= Beginning of Section =

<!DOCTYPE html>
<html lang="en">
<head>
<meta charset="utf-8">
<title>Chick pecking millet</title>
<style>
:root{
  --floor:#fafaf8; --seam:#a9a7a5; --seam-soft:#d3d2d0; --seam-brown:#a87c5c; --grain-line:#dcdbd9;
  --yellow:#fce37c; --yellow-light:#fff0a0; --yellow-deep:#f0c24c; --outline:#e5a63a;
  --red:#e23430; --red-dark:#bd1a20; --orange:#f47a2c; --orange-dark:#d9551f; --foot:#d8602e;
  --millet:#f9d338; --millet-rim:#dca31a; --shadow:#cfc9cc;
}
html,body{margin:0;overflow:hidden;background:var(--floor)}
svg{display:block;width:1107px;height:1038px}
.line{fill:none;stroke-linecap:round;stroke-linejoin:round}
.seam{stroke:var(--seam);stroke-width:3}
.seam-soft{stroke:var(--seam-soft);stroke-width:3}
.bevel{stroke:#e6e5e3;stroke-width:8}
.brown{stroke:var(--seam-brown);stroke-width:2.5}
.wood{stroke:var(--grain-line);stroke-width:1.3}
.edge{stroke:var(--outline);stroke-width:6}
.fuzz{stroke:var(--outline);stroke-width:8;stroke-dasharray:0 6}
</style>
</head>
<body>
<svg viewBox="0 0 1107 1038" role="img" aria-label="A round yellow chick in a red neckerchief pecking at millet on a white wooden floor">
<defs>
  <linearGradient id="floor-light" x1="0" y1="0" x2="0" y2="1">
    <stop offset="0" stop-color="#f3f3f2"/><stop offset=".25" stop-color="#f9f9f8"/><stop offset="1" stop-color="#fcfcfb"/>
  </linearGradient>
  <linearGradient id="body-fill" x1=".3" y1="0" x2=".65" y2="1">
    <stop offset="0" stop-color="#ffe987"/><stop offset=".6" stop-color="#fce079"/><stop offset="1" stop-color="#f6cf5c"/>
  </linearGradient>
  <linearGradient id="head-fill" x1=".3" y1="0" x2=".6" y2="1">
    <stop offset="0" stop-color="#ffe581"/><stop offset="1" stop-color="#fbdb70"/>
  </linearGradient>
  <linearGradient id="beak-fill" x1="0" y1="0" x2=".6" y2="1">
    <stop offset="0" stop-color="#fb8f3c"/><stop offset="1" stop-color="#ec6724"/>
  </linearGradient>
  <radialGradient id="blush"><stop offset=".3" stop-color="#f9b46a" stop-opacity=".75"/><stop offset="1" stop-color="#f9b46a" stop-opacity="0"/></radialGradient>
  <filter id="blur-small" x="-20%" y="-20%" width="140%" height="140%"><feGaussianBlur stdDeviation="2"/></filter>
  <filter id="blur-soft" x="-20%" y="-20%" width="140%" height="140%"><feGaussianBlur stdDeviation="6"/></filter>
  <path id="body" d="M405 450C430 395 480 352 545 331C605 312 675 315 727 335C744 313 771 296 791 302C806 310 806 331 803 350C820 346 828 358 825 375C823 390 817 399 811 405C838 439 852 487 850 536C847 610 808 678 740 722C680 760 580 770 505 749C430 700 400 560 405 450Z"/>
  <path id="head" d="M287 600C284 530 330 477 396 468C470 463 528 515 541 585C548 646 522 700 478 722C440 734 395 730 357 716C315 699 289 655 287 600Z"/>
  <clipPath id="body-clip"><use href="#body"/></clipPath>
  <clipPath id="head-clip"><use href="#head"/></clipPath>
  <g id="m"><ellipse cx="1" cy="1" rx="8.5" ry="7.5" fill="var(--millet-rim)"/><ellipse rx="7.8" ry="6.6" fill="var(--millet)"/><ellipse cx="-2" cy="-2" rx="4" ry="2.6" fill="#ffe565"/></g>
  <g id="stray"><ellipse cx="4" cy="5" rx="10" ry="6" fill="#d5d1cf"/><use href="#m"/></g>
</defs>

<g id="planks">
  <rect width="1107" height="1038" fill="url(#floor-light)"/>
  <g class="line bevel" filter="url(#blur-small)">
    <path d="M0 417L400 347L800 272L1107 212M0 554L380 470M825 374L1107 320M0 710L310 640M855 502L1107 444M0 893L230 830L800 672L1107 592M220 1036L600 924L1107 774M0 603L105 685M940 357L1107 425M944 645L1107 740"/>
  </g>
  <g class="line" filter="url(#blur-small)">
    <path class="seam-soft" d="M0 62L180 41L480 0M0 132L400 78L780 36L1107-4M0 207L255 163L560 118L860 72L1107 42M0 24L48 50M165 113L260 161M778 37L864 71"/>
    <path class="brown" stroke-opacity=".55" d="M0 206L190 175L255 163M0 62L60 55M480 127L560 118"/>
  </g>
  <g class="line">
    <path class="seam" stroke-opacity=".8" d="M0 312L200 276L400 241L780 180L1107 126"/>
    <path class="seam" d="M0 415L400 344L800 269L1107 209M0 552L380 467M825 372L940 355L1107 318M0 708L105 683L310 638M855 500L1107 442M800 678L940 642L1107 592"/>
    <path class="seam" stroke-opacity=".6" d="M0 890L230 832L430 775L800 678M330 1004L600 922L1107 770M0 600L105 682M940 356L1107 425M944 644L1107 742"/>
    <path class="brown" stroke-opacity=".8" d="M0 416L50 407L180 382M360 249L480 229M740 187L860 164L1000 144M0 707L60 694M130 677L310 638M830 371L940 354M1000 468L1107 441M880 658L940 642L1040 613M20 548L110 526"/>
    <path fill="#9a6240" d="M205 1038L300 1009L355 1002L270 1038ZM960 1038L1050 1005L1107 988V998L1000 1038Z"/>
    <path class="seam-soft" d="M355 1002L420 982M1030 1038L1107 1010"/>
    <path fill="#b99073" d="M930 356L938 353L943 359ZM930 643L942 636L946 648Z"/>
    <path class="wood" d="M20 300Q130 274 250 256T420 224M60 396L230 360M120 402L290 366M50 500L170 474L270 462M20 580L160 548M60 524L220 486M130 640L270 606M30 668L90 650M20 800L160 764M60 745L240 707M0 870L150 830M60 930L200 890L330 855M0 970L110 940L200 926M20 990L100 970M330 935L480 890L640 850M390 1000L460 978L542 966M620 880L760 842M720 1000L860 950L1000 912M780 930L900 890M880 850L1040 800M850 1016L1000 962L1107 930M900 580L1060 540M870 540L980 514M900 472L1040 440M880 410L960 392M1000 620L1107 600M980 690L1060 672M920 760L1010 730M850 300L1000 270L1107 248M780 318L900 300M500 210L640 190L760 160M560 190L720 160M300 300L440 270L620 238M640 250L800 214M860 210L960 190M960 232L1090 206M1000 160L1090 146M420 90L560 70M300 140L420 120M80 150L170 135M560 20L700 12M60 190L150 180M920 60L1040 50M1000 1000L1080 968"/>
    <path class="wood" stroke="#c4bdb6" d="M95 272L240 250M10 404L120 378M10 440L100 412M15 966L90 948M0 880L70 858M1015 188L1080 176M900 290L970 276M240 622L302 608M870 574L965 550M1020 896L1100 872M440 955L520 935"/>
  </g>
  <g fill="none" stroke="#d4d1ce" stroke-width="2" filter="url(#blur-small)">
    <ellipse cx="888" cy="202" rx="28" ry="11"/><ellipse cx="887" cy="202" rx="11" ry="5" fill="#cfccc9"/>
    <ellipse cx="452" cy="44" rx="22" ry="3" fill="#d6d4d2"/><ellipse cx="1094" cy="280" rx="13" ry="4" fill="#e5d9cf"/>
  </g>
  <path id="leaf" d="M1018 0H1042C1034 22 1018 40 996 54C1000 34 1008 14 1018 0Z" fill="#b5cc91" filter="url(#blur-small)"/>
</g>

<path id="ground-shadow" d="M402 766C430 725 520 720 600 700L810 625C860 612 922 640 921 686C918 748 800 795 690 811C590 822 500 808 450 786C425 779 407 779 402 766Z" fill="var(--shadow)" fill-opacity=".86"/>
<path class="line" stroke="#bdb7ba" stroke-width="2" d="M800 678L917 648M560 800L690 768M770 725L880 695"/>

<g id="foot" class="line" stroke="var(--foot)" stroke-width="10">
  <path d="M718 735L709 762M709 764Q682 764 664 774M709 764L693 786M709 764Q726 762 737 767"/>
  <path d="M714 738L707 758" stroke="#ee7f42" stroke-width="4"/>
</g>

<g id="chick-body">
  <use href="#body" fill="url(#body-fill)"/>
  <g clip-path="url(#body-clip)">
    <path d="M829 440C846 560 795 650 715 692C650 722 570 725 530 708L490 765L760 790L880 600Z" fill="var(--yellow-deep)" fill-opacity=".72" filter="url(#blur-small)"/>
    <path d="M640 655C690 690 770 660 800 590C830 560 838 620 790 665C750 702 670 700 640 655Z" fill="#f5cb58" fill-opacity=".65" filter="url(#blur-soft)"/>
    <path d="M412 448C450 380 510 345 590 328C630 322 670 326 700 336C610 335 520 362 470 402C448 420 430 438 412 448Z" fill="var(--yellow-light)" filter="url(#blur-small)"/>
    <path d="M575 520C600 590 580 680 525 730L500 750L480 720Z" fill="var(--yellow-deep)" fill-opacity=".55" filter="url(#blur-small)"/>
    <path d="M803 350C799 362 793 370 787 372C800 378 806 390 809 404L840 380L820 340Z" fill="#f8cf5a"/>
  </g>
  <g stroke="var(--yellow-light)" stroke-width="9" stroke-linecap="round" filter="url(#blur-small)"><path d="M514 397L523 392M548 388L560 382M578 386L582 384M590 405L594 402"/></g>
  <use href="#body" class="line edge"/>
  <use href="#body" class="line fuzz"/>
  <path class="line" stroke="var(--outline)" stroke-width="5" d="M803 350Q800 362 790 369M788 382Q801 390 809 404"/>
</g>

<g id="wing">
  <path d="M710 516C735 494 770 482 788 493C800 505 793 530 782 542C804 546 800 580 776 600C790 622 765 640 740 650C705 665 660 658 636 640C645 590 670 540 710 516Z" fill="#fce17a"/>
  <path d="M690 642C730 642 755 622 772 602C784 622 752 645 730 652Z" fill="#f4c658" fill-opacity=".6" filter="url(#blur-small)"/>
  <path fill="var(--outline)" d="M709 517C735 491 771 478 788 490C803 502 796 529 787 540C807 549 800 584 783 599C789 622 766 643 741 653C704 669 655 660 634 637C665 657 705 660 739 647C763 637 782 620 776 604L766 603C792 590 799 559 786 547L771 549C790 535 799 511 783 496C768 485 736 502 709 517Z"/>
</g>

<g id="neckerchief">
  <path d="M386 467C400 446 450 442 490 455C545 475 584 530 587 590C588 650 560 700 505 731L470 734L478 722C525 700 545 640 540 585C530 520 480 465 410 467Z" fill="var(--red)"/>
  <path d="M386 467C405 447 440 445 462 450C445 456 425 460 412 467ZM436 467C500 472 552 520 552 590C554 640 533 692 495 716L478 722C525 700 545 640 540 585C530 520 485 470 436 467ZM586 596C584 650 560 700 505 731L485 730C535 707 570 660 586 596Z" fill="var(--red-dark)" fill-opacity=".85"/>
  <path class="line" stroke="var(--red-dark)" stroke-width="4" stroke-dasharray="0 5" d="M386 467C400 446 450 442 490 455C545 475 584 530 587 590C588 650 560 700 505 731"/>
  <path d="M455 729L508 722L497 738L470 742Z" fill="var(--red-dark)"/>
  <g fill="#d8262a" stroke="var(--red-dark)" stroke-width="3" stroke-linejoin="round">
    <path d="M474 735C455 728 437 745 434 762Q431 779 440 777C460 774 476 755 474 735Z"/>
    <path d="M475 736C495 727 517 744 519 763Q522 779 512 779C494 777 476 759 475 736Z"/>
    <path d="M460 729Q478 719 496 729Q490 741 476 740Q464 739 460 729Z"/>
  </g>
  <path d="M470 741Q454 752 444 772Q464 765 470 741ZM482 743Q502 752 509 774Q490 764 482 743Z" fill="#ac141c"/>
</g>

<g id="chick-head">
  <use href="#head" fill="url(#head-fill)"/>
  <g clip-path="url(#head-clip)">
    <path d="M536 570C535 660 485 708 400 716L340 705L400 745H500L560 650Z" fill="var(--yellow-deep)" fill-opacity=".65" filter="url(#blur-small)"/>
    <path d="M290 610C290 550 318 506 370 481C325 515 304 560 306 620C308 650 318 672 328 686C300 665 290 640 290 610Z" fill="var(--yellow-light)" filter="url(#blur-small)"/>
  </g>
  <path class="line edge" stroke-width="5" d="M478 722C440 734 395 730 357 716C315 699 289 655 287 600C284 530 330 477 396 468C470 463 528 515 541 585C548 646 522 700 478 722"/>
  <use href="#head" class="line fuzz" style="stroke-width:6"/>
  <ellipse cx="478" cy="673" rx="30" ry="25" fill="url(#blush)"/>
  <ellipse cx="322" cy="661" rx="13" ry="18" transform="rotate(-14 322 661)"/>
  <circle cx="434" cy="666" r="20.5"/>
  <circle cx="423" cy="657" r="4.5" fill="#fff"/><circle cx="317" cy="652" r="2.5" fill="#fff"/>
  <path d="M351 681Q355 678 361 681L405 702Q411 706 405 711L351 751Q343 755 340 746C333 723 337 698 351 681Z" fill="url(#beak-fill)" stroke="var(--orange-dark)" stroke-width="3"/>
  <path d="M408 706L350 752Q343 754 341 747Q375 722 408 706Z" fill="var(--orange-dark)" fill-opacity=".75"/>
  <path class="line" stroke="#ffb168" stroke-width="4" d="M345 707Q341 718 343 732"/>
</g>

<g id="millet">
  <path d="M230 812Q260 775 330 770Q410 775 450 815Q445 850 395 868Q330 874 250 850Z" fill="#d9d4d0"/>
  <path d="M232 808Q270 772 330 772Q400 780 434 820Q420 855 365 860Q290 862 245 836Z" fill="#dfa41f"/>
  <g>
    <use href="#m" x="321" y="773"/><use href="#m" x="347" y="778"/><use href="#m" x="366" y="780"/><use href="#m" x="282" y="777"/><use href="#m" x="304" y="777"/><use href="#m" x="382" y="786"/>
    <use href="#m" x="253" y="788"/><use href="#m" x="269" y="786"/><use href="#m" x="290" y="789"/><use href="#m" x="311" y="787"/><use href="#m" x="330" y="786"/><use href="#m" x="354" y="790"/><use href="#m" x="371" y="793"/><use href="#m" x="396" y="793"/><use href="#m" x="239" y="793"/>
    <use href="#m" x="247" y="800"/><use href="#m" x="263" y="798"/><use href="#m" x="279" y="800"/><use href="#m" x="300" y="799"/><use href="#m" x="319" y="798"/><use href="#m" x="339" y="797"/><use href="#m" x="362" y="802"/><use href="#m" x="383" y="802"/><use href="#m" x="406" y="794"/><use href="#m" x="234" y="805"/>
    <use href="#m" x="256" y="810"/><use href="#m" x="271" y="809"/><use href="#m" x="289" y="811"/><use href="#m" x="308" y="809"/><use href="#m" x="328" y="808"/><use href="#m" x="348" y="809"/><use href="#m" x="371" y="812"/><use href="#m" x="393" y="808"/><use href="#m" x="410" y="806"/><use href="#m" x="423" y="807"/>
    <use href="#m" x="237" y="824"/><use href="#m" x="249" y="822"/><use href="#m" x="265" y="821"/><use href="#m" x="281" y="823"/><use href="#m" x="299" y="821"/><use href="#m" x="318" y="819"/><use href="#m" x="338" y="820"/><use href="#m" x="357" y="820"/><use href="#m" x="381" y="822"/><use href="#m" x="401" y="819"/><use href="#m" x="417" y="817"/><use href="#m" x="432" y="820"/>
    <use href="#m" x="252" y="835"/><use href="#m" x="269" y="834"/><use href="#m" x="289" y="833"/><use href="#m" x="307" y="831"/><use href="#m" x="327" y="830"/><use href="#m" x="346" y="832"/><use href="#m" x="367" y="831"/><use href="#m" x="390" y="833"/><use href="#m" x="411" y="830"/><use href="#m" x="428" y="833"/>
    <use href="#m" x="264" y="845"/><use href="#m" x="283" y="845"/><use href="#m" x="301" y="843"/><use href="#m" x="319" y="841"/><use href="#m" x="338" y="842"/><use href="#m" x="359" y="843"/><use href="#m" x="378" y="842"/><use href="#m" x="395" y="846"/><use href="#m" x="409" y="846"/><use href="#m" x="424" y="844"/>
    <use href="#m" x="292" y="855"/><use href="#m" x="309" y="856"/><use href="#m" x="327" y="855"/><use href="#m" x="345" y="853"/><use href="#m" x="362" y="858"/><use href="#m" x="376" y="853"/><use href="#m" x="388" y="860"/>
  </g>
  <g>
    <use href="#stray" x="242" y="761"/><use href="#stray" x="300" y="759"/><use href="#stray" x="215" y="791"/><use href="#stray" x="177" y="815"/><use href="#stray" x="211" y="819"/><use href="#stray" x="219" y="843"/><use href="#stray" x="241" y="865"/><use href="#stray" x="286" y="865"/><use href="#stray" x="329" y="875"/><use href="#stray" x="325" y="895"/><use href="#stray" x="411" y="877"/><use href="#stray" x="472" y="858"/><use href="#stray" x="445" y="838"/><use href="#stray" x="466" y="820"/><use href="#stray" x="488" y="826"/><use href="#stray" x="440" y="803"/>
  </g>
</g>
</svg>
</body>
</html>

= End of Section =
= Beginning of Section =

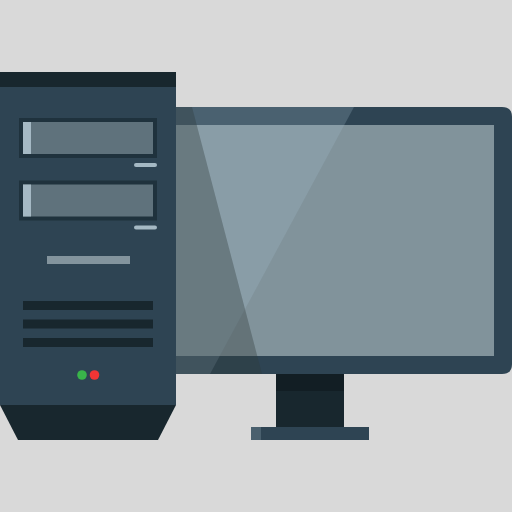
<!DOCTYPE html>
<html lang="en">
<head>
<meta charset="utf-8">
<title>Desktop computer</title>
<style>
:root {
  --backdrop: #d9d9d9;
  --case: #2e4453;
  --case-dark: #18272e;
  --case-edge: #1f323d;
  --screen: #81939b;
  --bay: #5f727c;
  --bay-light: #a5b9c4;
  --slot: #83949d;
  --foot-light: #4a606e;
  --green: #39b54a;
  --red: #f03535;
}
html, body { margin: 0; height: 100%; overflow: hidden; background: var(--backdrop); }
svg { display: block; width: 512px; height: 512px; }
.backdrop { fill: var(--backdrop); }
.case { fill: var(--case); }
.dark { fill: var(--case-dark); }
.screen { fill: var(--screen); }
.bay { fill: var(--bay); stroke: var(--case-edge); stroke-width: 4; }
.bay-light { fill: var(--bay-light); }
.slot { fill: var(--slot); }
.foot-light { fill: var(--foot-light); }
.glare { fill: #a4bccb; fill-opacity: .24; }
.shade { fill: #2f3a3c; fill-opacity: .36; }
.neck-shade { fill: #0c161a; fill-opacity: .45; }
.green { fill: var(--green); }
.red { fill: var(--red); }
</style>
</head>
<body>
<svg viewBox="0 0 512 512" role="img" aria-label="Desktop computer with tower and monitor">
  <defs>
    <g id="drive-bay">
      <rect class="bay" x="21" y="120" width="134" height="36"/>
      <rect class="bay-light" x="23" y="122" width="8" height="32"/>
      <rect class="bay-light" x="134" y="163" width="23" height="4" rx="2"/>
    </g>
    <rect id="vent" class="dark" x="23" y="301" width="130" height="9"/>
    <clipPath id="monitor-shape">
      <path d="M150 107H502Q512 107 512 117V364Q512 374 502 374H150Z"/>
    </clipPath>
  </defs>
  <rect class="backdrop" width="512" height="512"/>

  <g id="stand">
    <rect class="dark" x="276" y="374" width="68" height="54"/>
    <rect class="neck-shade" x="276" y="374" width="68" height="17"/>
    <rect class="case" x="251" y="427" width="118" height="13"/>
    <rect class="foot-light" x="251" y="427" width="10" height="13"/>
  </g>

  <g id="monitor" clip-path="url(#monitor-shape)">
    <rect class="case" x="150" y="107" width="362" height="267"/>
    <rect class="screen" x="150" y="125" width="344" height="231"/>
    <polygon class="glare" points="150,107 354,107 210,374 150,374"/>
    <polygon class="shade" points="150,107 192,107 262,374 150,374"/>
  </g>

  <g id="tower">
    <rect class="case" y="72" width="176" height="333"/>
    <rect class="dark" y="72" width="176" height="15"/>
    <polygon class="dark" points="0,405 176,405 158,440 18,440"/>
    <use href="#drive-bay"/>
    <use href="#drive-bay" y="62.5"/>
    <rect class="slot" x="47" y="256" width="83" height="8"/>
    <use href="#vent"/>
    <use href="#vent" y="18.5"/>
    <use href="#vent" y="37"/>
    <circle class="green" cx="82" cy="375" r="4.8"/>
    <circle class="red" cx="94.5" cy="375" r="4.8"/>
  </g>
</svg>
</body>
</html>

= End of Section =

*PROBLEM DETAILS:* Provide the count, and nothing else, of lines in the data above where the word "backdrop" occurs.

*RESPONSE AREA:* 4